“First-generation, woman of color in finance. Uplifting the minority experience through financial equity.”
Hometown: Los Angeles, CA
Fun Fact About Yourself: I have hiked 7 of 9 National Parks in California.
Undergraduate School and Major: UC Santa Barbara; Global and International Studies
Most Recent Employer and Job Title: City National’s Private Bank; senior private wealth analyst
Berkeley Haas is founded on four Defining Leadership Principles: Question the Status Quo, Confidence Without Attitude, Students Always, and Beyond Yourself. Which pillar resonates most with you and why? The pillar that resonates the most with me is Question the Status Quo. As we move into a more inclusive and equitable society, we see that the norm sometimes overlooks aspects of culture that need modernization. Pushing and questioning why something is the way it is allows us to remedy any gaps found. This pillar reminds me that innovation and change are much needed in our society as time passes and our demographics shift.
Aside from the four pillars and your classmates, what was the key part of the school’s MBA programming that led you to choose Haas and why was it so important to you? Haas’ tight-knit community and its focus on sustainable finance and investing led me to choose the program. I wanted a program where I could focus on innovating small business investments while managing a socially-responsible investment fund. The intersection of social impact and finance made it an ideal program for me.
What quality best describes the MBA classmates you’ve met so far and why? Genuine. Everyone that I’ve met has been intentional about building community, especially during this unprecedented crisis. My classmates have leaned on each other to organize socially-distanced picnics and Zoom happy hours to stay connected.
Describe your biggest accomplishment in your career so far: My biggest accomplishment has been taking on a leadership role during this pandemic. As the global crisis pushed us to work from home, I found myself serving as a liaison between my team and direct managers. I communicated the status of projects and checked on the analyst team’s accuracy. I engaged with senior leadership and strategized on maintaining the bank’s continuity plan during these unprecedented times. Witnessing our executive team respond in real-time to fluctuating news allowed me to brainstorm and stress-test our technology systems to avoid disruption in workflow and project delays. These experiences have allowed me to witness the importance of proactive and forward-thinking leadership.
What led you to pursue an MBA at this point in your career? After six years in investment management, I believed it was the right time to merge my passion for financial markets and social impact.

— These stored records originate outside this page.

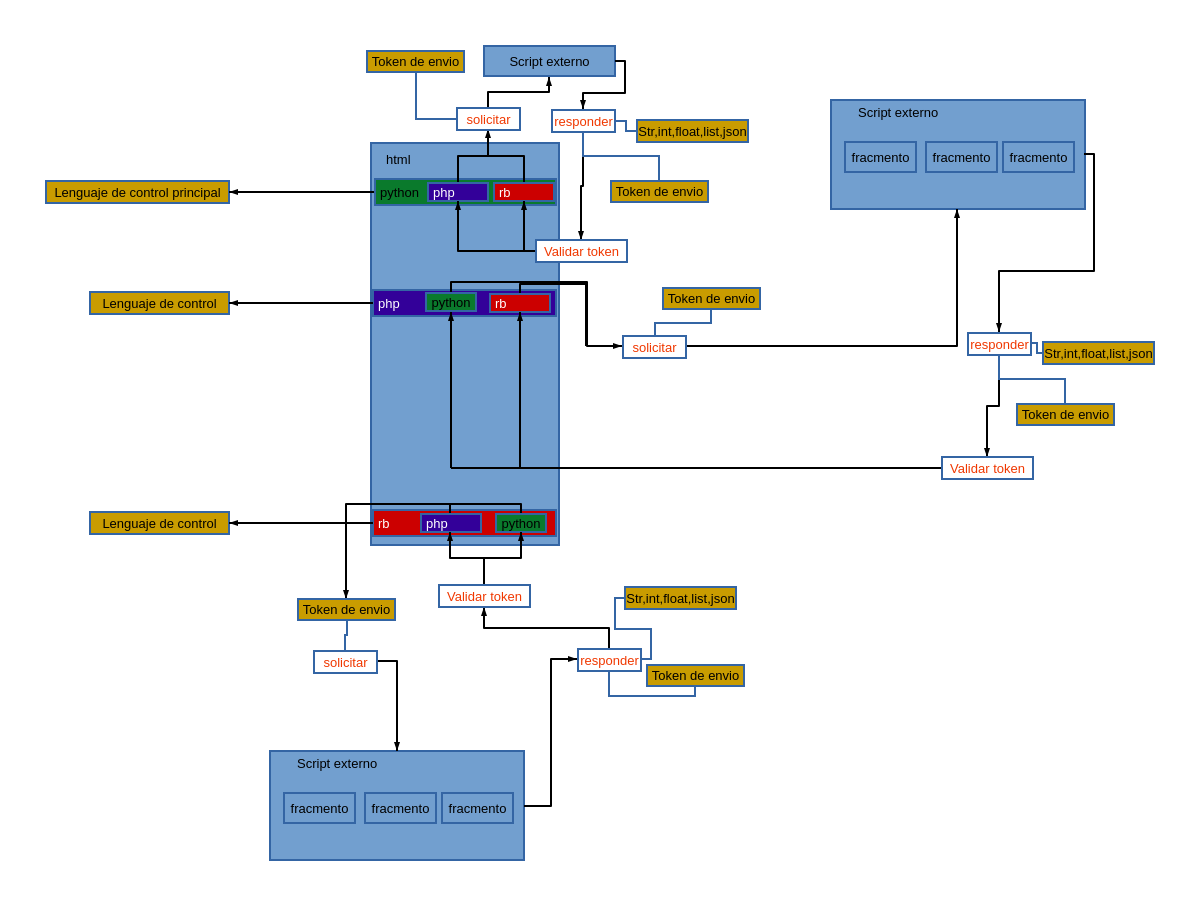
<!DOCTYPE html>
<html lang="es">
<head>
<meta charset="utf-8">
<title>Flujo de tokens entre lenguajes</title>
<style>
:root {
  --line: #3465a4;
  --panel: #729fcf;
  --gold: #c99c00;
  --python: #0a7a2c;
  --php: #330099;
  --rb: #cc0000;
  --action: #f03800;
  --ink: #000;
  --paper: #fff;
}
* { box-sizing: border-box; margin: 0; }
html, body { width: 1200px; height: 907px; overflow: hidden; background: var(--paper); }
.diagram {
  position: relative; width: 1200px; height: 907px;
  font: 13px/15px "Liberation Sans", Arial, sans-serif; color: var(--ink);
}
.node {
  position: absolute; left: var(--x); top: var(--y); width: var(--w); height: var(--h);
  display: flex; align-items: center; justify-content: center;
  border: 2px solid var(--line); white-space: nowrap;
}
.token { --w: 99px; --h: 23px; background: var(--gold); }
.types { --w: 113px; --h: 24px; background: var(--gold); }
.control { --w: 141px; --h: 24px; background: var(--gold); }
.action { --w: 65px; --h: 24px; background: var(--paper); color: var(--action); }
.validate { --w: 93px; }
.panel { background: var(--panel); }
.titled { justify-content: flex-start; align-items: flex-start; }
.host { padding: 8px 14px; }
.script { --w: 256px; --h: 111px; flex-direction: column; padding: 4px 12px; }
.script h2 { font: inherit; padding-left: 14px; }
.fragments { display: flex; gap: 4px; margin-top: 21px; }
.fragments span {
  width: 73px; height: 32px; border: 2px solid var(--line);
  display: flex; align-items: center; justify-content: center;
}
.fragments span:first-child { margin-right: 4px; }
.bar { --x: 373px; --w: 184px; --h: 28px; justify-content: flex-start; padding-left: 4px; }
.lang { --w: 62px; --h: 20px; justify-content: flex-start; padding-left: 4px; }
.python { background: var(--python); }
.php { background: var(--php); color: var(--paper); }
.rb { background: var(--rb); color: var(--paper); }
.lang.python { --w: 52px; justify-content: center; padding: 0; }
.connectors { position: absolute; inset: 0; fill: none; stroke-width: 2; }
.links { stroke: var(--line); }
.flows { stroke: var(--ink); stroke-linejoin: round; }
.arrows { marker-end: url(#arrowhead); }
</style>
</head>
<body>
<main class="diagram">
  <!-- Página anfitriona y barras de lenguaje -->
  <div class="node panel titled host" style="--x:370px;--y:142px;--w:190px;--h:404px">html</div>
  <div class="node bar python" style="--x:374px;--y:178px;--w:183px">python</div>
  <div class="node lang php" style="--x:427px;--y:182px">php</div>
  <div class="node lang rb" style="--x:493px;--y:182px">rb</div>
  <div class="node bar php" style="--x:372px;--y:289px;--w:185px">php</div>
  <div class="node lang python" style="--x:425px;--y:292px">python</div>
  <div class="node lang rb" style="--x:489px;--y:293px">rb</div>
  <div class="node bar rb" style="--x:372px;--y:509px;--w:185px">rb</div>
  <div class="node lang php" style="--x:420px;--y:513px">php</div>
  <div class="node lang python" style="--x:495px;--y:513px">python</div>

  <!-- Lenguajes de control -->
  <div class="node control" style="--x:45px;--y:180px;--w:185px">Lenguaje de control principal</div>
  <div class="node control" style="--x:89px;--y:291px">Lenguaje de control</div>
  <div class="node control" style="--x:89px;--y:511px">Lenguaje de control</div>

  <!-- Scripts externos -->
  <div class="node panel" style="--x:483px;--y:45px;--w:133px;--h:32px">Script externo</div>
  <section class="node panel titled script" style="--x:830px;--y:99px">
    <h2>Script externo</h2>
    <div class="fragments"><span>fracmento</span><span>fracmento</span><span>fracmento</span></div>
  </section>
  <section class="node panel titled script" style="--x:269px;--y:750px">
    <h2>Script externo</h2>
    <div class="fragments"><span>fracmento</span><span>fracmento</span><span>fracmento</span></div>
  </section>

  <svg class="connectors" width="1200" height="907" viewBox="0 0 1200 907" aria-hidden="true">
    <defs>
      <marker id="arrowhead" markerUnits="userSpaceOnUse" markerWidth="10" markerHeight="6" refX="9" refY="3" orient="auto">
        <polygon points="0,0 9,3 0,6" fill="#000" stroke="none"/>
      </marker>
    </defs>
    <g class="flows">
      <path d="M458 182V156H488M524 182V156H488"/>
      <path d="M583 131V186H581V230"/>
      <path d="M451 292V282H587V346H612M520 293V284H586V346"/>
      <path d="M942 468H451M999 354V406H987V448"/>
      <path d="M450 513V504M521 513V504H346V590"/>
      <path d="M484 585V558"/>
      <g class="arrows">
        <path d="M374 192H229"/>
        <path d="M373 303H229"/>
        <path d="M373 523H229"/>
        <path d="M488 156V129"/>
        <path d="M488 108V92H549V77"/>
        <path d="M615 61H625V93H583V109"/>
        <path d="M581 225V240"/>
        <path d="M536 251H458V201"/>
        <path d="M536 251H524V201"/>
        <path d="M600 346H622"/>
        <path d="M686 346H957V209"/>
        <path d="M1084 154H1094V271H999V332"/>
        <path d="M987 440V457"/>
        <path d="M451 468V312"/>
        <path d="M520 468V312"/>
        <path d="M346 580V599"/>
        <path d="M484 558H450V532"/>
        <path d="M484 558H521V532"/>
        <path d="M609 648V628H484V607"/>
        <path d="M377 661H397V751"/>
        <path d="M524 806H551V659H577"/>
      </g>
    </g>
    <g class="links">
      <path d="M416 72V119H457"/>
      <path d="M615 121H626V131H637"/>
      <path d="M583 131V156H659V181"/>
      <path d="M711 309V323H655V336"/>
      <path d="M1031 343H1037V353H1043"/>
      <path d="M999 354V379H1065V404"/>
      <path d="M347 621V635H345V651"/>
      <path d="M641 659H651V629H615V598H625"/>
      <path d="M609 670V696H695V686"/>
    </g>
  </svg>

  <!-- Flujo superior -->
  <div class="node token" style="--x:366px;--y:50px">Token de envio</div>
  <div class="node action" style="--x:456px;--y:107px">solicitar</div>
  <div class="node action" style="--x:551px;--y:109px">responder</div>
  <div class="node types" style="--x:636px;--y:119px">Str,int,float,list,json</div>
  <div class="node token" style="--x:610px;--y:180px">Token de envio</div>
  <div class="node action validate" style="--x:535px;--y:239px">Validar token</div>

  <!-- Flujo derecho -->
  <div class="node token" style="--x:662px;--y:287px">Token de envio</div>
  <div class="node action" style="--x:622px;--y:335px">solicitar</div>
  <div class="node action" style="--x:967px;--y:332px">responder</div>
  <div class="node types" style="--x:1042px;--y:341px">Str,int,float,list,json</div>
  <div class="node token" style="--x:1016px;--y:403px">Token de envio</div>
  <div class="node action validate" style="--x:941px;--y:456px">Validar token</div>

  <!-- Flujo inferior -->
  <div class="node token" style="--x:297px;--y:598px">Token de envio</div>
  <div class="node action" style="--x:313px;--y:650px">solicitar</div>
  <div class="node action validate" style="--x:438px;--y:584px">Validar token</div>
  <div class="node types" style="--x:624px;--y:586px">Str,int,float,list,json</div>
  <div class="node action" style="--x:577px;--y:648px">responder</div>
  <div class="node token" style="--x:646px;--y:664px">Token de envio</div>
</main>
</body>
</html>
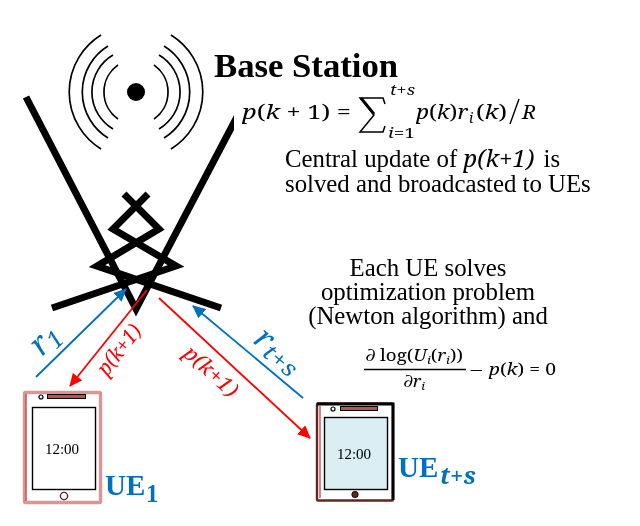
<!DOCTYPE html>
<html lang="en">
<head>
<meta charset="utf-8">
<title>Base station and UE update scheme</title>
<style>
:root {
  --ink: #000;
  --paper: #fff;
  --uplink: #0070c0;
  --downlink: #f00;
  --screen: #daeef3;
  --case-rose: #d99694;
  --case-dark: #632523;
  --trim: #c0504d;
  --serif: "Liberation Serif", serif;
  --math: "Noto Serif", "TeX Gyre Pagella", serif;
}
* { margin: 0; box-sizing: border-box; }
body { width: 640px; height: 526px; overflow: hidden; background: var(--paper); }
.diagram { position: relative; width: 640px; height: 526px; overflow: hidden; color: var(--ink); font-family: var(--serif); }
.drawing { position: absolute; inset: 0; display: block; }
.title { position: absolute; left: 214px; top: 46px; font-size: 34.7px; line-height: 40px; white-space: nowrap; }
.note { position: absolute; font-size: 24.8px; white-space: nowrap; }
.central { left: 285px; top: 146px; line-height: 25px; }
.central i { display: inline-block; width: 74px; font-family: var(--math); font-size: 24px; line-height: 0; }
.local { left: 288px; top: 256px; width: 280px; line-height: 24px; text-align: center; }
.tower { fill: none; stroke: var(--ink); stroke-width: 7; }
.waves { fill: none; stroke: var(--ink); stroke-width: 1.7; }
.link { fill: none; stroke-width: 1.8; }
.up { stroke: var(--uplink); }
.down { stroke: var(--downlink); }
.math { font-family: var(--math); }
.math .v { font-style: italic; }
.rate { font: italic 32px var(--math); fill: var(--uplink); }
.price { font: italic 21px var(--math); fill: var(--downlink); }
.ue { font: bold 29px var(--serif); fill: var(--uplink); }
.clock { font: 15px var(--serif); text-anchor: middle; }
</style>
</head>
<body>
<main class="diagram">
  <svg class="drawing" width="640" height="526" viewBox="0 0 640 526">
    <defs>
      <marker id="head-up" markerUnits="userSpaceOnUse" markerWidth="13" markerHeight="12" refX="12" refY="6" orient="auto"><polygon points="0,0 13,6 0,12" fill="var(--uplink)"/></marker>
      <marker id="head-down" markerUnits="userSpaceOnUse" markerWidth="13" markerHeight="12" refX="12" refY="6" orient="auto"><polygon points="0,0 13,6 0,12" fill="var(--downlink)"/></marker>
      <clipPath id="tower-area"><rect width="234" height="330"/></clipPath>
      <g id="wave-side">
        <path d="M-35-57A67 67 0 0 0-35 57"/>
        <path d="M-28-46A54 54 0 0 0-28 46"/>
        <path d="M-23-37A43 43 0 0 0-23 37"/>
        <path d="M-18-27A33 33 0 0 0-18 27"/>
      </g>
    </defs>

    <g class="waves" transform="translate(136 92)">
      <use href="#wave-side"/>
      <use href="#wave-side" transform="scale(-1 1)"/>
      <circle r="9" fill="var(--ink)" stroke="none"/>
    </g>

    <g class="tower" clip-path="url(#tower-area)">
      <polyline points="26,97 136,309 240,111"/>
      <polyline points="124,194 159,229 97,266 221,308"/>
      <polyline points="148,194 113,229 176,266 52,308"/>
    </g>

    <g class="link">
      <line class="up" x1="36" y1="377" x2="126" y2="289" marker-end="url(#head-up)"/>
      <line class="down" x1="147" y1="290" x2="70" y2="386" marker-end="url(#head-down)"/>
      <line class="down" x1="159" y1="298" x2="310" y2="438" marker-end="url(#head-down)"/>
      <line class="up" x1="303" y1="398" x2="193" y2="306" marker-end="url(#head-up)"/>
    </g>

    <text class="rate" transform="translate(42 357) rotate(-45)">r<tspan dy="5" font-size="24">1</tspan></text>
    <text class="price" transform="translate(107 377) rotate(-52)" textLength="58" lengthAdjust="spacingAndGlyphs">p(k+1)</text>
    <text class="price" transform="translate(182 355) rotate(42)" textLength="65" lengthAdjust="spacingAndGlyphs">p(k+1)</text>
    <text class="rate" transform="translate(252 342) rotate(40)">r<tspan dy="4" font-size="23" textLength="37" lengthAdjust="spacingAndGlyphs">t+s</tspan></text>

    <g class="phone-first">
      <rect x="24.5" y="392.5" width="76" height="110" rx="1" fill="var(--paper)" stroke="var(--case-rose)" stroke-width="3.4"/>
      <line x1="26" y1="394" x2="26" y2="501" stroke="var(--trim)" stroke-width="1.4"/>
      <rect x="32.5" y="407.5" width="63" height="82" fill="var(--paper)" stroke="var(--ink)" stroke-width="1.4"/>
      <circle cx="41" cy="397" r="2" fill="none" stroke="var(--ink)" stroke-width="1.2"/>
      <rect x="47.5" y="394.5" width="38" height="4" fill="var(--trim)" stroke="var(--ink)"/>
      <circle cx="64" cy="496" r="3.6" fill="var(--paper)" stroke="var(--case-dark)" stroke-width="1.4"/>
      <text class="clock" x="62" y="454">12:00</text>
    </g>

    <g class="phone-last">
      <rect x="317" y="403.5" width="76" height="97" rx="1" fill="var(--paper)" stroke="var(--case-dark)" stroke-width="2.4"/>
      <path d="M317 404H393V500" fill="none" stroke="var(--ink)" stroke-width="3"/>
      <line x1="320" y1="406" x2="320" y2="498" stroke="var(--trim)" stroke-width="1.4"/>
      <rect x="324.5" y="417.5" width="63" height="72" fill="var(--screen)" stroke="var(--ink)" stroke-width="1.4"/>
      <circle cx="333" cy="409" r="2" fill="none" stroke="var(--ink)" stroke-width="1.2"/>
      <rect x="340.5" y="406.5" width="37" height="4" fill="var(--trim)" stroke="var(--ink)"/>
      <circle cx="355" cy="494.5" r="3.2" fill="var(--case-dark)" stroke="var(--ink)" stroke-width=".8"/>
      <text class="clock" x="354" y="459">12:00</text>
    </g>

    <text class="ue" x="105" y="495">UE<tspan x="146" dy="7" font-size="25">1</tspan></text>
    <text class="ue" x="398" y="477">UE<tspan class="math" x="440" dy="7" font-size="24" font-style="italic" textLength="36" lengthAdjust="spacingAndGlyphs">t+s</tspan></text>

    <g class="math central-equation" font-size="20">
      <text x="242" y="119" textLength="109" lengthAdjust="spacingAndGlyphs"><tspan class="v">p</tspan>(<tspan class="v">k</tspan> + 1) =</text>
      <g fill="none" stroke="var(--ink)">
        <polyline points="385,104 383,98 360,98 374,115 360,132 383,132 385,126" stroke-width="1.5"/>
        <line x1="361" y1="98" x2="374" y2="114" stroke-width="2.8"/>
      </g>
      <text class="v" x="390" y="95" font-size="15" textLength="25" lengthAdjust="spacingAndGlyphs">t+s</text>
      <text x="388" y="138" font-size="14" textLength="27" lengthAdjust="spacingAndGlyphs"><tspan class="v">i</tspan>=1</text>
      <text x="416" y="119" textLength="52" lengthAdjust="spacingAndGlyphs"><tspan class="v">p</tspan>(<tspan class="v">k</tspan>)<tspan class="v">r</tspan></text>
      <text class="v" x="469" y="123" font-size="14">i</text>
      <text x="476" y="119" textLength="31" lengthAdjust="spacingAndGlyphs">(<tspan class="v">k</tspan>)</text>
      <line x1="510" y1="124" x2="519" y2="99" stroke="var(--ink)" stroke-width="1.4"/>
      <text class="v" x="522" y="119" textLength="14" lengthAdjust="spacingAndGlyphs">R</text>
    </g>

    <g class="math local-equation" font-size="16">
      <text x="365" y="361" textLength="98" lengthAdjust="spacingAndGlyphs"><tspan class="v">∂</tspan> log(<tspan class="v">U</tspan><tspan class="v" dy="3" font-size="11">i</tspan><tspan dy="-3">(</tspan><tspan class="v">r</tspan><tspan class="v" dy="3" font-size="11">i</tspan><tspan dy="-3">))</tspan></text>
      <line x1="364" y1="369.5" x2="466" y2="369.5" stroke="var(--ink)" stroke-width="1.3"/>
      <text class="v" x="403" y="387" textLength="22" lengthAdjust="spacingAndGlyphs">∂r<tspan dy="3" font-size="11">i</tspan></text>
      <text x="469" y="375" textLength="87" lengthAdjust="spacingAndGlyphs">− <tspan class="v">p</tspan>(<tspan class="v">k</tspan>) = 0</text>
    </g>
  </svg>

  <h1 class="title">Base Station</h1>
  <p class="note central">Central update of <i>p(k+1)</i> is<br>solved and broadcasted to UEs</p>
  <p class="note local">Each UE solves<br>optimization problem<br>(Newton algorithm) and</p>
</main>
</body>
</html>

I wanted to accelerate my understanding of how to assess the risk of ESG funds and gauge their viability.
What other MBA programs did you apply to? In addition to Berkeley, I applied to Wharton, UCLA, and GSB.
What was the most challenging question you were asked during the admissions process? “Tell me about a time you were part of a project but did not agree with the outcome.”
What was your defining moment and how did it prepare you for business school? When I was in college, my parents declared bankruptcy on our small business, and unfortunately, our home was foreclosed. This life event sparked my interest in finance and pushed me to teach financial literacy to my community. Since then, financial inclusivity and representation are at the core of every decision I make and every project I take on. This prepared me for business school by giving me the confidence to question our financial systems and help align profit and impact to benefit everyone equally. I am confident that by being the voice of my disenfranchised community, I can help elevate the class discussions.
What is your favorite company and why? Currently, my favorite company is Peloton. During this stay-at-home mandate, Peloton bike rides have given me a sense of normalcy while also staying active.
Look ahead two years and picture graduation. How will you know that your business school experience has been successful? I will know that my business school experience was successful by measuring the impact I have left, whether that be in increasing the amount of underrepresented minority students admitted into the program or by outperforming the market with Haas’ Socially Responsible Fund.
DON’T MISS: MEET THE BERKELEY HAAS MBA CLASS OF 2022